From the Journals

Screening for diabetes at normal BMIs could cut racial disparities


Use of race-based diabetes screening thresholds could reduce the disparity that arises from current screening guidelines in the United States, new research suggests.

In August 2021, the U.S. Preventive Services Task Force (USPSTF) lowered the recommended age for type 2 diabetes screening from 40 to 35 years among people with a body mass index of 25 kg/m2 or greater.

However, the diabetes rate among ethnic minorities aged 35-70 years in the United States is not just higher overall but, in certain populations, also occurs more frequently at a younger age and at lower BMIs, the new study indicates.

Among people with a BMI below 25 kg/m2, the diabetes prevalence is two to four times higher among Asian, Black, and Hispanic Americans than among the U.S. White population.

And the authors of the new study, led by Rahul Aggarwal, MD, predict that if screening begins at age 35 years, the BMI cut-off equivalent to 25 kg/m2 for White Americans would be 18.5 kg/m2 for Hispanic and Black Americans and 20 kg/m2 for Asian Americans.

“While diabetes has often been thought of as a disease that primarily affects adults with overweight or [obesity], our findings suggest that normal-weight adults in minority groups have surprisingly high rates of diabetes,” Dr. Aggarwal, senior resident physician in internal medicine at Harvard Medical School, Boston, told this news organization.

“Assessing diabetes risks in certain racial/ethnic groups will be necessary, even if these adults do not have overweight or [obesity],” he added.

Not screening in this way “is a missed opportunity for early intervention,” he noted.

And both the authors and an editorialist stress that the issue isn’t just theoretical.

“USPSTF recommendations influence what payers choose to cover, which in turn determines access to preventative services ... Addressing the staggering inequities in diabetes outcomes will require substantial investments in diabetes prevention and treatment, but making screening more equitable is a good place to start,” said senior author Dhruv S. Kazi, MD, of the Smith Center for Outcomes Research in Cardiology and director of the Cardiac Critical Care Unit at Beth Israel, Boston.

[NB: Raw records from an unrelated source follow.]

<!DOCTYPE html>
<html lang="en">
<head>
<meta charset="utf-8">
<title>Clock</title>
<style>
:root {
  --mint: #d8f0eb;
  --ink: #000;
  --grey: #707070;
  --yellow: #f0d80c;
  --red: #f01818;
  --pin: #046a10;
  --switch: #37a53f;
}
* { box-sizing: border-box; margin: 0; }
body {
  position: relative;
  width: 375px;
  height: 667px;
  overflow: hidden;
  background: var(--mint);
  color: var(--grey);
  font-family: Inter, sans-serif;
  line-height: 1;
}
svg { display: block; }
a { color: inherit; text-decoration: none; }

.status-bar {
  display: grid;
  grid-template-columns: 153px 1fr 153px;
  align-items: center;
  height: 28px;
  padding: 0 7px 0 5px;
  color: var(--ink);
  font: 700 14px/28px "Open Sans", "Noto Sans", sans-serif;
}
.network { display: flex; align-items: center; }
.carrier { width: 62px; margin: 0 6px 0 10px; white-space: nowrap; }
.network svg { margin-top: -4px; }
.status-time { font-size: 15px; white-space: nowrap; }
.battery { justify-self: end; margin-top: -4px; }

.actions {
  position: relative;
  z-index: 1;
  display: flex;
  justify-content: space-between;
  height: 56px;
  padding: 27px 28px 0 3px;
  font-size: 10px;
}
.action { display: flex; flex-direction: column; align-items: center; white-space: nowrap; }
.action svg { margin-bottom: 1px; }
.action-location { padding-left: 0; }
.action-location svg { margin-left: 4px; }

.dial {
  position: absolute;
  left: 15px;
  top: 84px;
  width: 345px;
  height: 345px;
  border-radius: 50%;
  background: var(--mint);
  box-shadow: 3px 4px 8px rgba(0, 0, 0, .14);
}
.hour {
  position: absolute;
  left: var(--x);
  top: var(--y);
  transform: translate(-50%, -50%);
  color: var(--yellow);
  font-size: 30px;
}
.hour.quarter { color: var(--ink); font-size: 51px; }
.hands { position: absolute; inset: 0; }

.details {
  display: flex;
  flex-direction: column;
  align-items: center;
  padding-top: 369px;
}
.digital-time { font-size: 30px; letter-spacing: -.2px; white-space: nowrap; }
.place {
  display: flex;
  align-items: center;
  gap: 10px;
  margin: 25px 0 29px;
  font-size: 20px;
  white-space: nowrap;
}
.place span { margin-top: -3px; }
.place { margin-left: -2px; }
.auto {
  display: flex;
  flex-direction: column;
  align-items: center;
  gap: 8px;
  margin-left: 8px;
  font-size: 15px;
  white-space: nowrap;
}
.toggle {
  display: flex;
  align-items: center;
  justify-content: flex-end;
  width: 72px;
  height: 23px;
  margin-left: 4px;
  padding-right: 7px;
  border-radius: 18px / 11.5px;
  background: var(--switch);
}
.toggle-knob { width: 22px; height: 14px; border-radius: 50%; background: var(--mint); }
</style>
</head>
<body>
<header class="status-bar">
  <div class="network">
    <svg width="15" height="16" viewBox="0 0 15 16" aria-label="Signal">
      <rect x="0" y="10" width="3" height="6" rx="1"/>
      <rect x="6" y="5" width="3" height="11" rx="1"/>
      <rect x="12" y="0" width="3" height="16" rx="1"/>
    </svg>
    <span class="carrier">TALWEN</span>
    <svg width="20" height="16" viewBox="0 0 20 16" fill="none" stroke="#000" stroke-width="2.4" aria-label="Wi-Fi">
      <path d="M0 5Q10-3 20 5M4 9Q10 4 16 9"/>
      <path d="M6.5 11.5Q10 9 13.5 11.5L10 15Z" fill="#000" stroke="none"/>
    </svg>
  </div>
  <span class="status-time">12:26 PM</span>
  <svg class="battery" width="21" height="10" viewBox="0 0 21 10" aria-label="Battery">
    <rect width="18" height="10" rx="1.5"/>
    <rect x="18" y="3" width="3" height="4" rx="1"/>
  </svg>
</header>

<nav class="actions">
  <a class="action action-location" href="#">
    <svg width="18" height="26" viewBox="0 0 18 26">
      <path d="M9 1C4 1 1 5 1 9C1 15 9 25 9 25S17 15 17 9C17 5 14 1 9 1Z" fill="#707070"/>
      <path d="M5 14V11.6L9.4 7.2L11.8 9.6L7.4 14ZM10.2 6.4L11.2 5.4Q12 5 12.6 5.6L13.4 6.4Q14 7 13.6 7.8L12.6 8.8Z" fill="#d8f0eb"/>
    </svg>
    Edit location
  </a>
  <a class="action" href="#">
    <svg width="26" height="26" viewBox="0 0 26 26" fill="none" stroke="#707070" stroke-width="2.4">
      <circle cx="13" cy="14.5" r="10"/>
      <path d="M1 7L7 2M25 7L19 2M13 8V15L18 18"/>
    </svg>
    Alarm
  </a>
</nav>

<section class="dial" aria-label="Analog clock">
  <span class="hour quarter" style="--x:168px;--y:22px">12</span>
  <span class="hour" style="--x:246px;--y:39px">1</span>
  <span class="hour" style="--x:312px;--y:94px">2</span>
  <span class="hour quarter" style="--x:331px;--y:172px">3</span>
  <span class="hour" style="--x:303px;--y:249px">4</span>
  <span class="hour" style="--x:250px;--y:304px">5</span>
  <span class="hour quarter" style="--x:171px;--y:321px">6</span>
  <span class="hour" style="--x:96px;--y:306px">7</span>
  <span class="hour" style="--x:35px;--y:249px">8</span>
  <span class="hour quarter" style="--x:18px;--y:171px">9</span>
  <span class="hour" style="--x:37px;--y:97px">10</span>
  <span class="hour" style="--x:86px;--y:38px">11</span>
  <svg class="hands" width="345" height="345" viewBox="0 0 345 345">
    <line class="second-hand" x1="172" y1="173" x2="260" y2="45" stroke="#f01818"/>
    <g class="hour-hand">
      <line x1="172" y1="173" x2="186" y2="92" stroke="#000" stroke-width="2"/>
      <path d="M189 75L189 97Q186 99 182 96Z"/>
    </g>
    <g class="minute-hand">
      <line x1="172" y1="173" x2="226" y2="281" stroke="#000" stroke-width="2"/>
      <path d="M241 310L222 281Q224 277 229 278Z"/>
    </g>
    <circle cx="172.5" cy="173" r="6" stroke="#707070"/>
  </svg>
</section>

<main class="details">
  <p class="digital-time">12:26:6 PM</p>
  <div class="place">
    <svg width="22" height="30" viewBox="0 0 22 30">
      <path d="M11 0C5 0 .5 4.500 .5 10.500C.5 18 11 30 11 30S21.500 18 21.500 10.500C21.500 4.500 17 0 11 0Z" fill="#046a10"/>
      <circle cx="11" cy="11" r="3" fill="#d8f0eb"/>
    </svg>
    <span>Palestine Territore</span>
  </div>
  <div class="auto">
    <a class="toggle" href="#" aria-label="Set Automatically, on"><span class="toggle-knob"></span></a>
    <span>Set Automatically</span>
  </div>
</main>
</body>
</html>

Screen minorities at a younger age if current BMI threshold kept

In their study, based on data from the National Health and Nutrition Examination Survey (NHANES) for 2011-2018, Dr. Aggarwal and colleagues also calculated that, if the BMI threshold is kept at 25 kg/m2, then the equivalent age cut-offs for Asian, Black, and Hispanic Americans would be 23, 21, and 25 years, respectively, compared with 35 years for White Americans.

The findings were published online in the Annals of Internal Medicine.

The prevalence of diabetes in those aged 35-70 years in the NHANES population was 17.3% for Asian Americans and 12.5% for those who were White (odds ratio, 1.51 vs. Whites). Among Black Americans and Mexican Americans, the prevalence was 20.7% and 20.6%, respectively, almost twice the prevalence in Whites (OR, 1.85 and 1.80). For other Hispanic Americans, the prevalence was 16.4% (OR, 1.37 vs. Whites). All of those differences were significant, compared with White Americans.

Undiagnosed diabetes was also significantly more common among minority populations, at 27.6%, 22.8%, 21.2%, and 23.5% for Asian, Black, Mexican, and other Hispanic Americans, respectively, versus 12.5% for White Americans.


Next Article: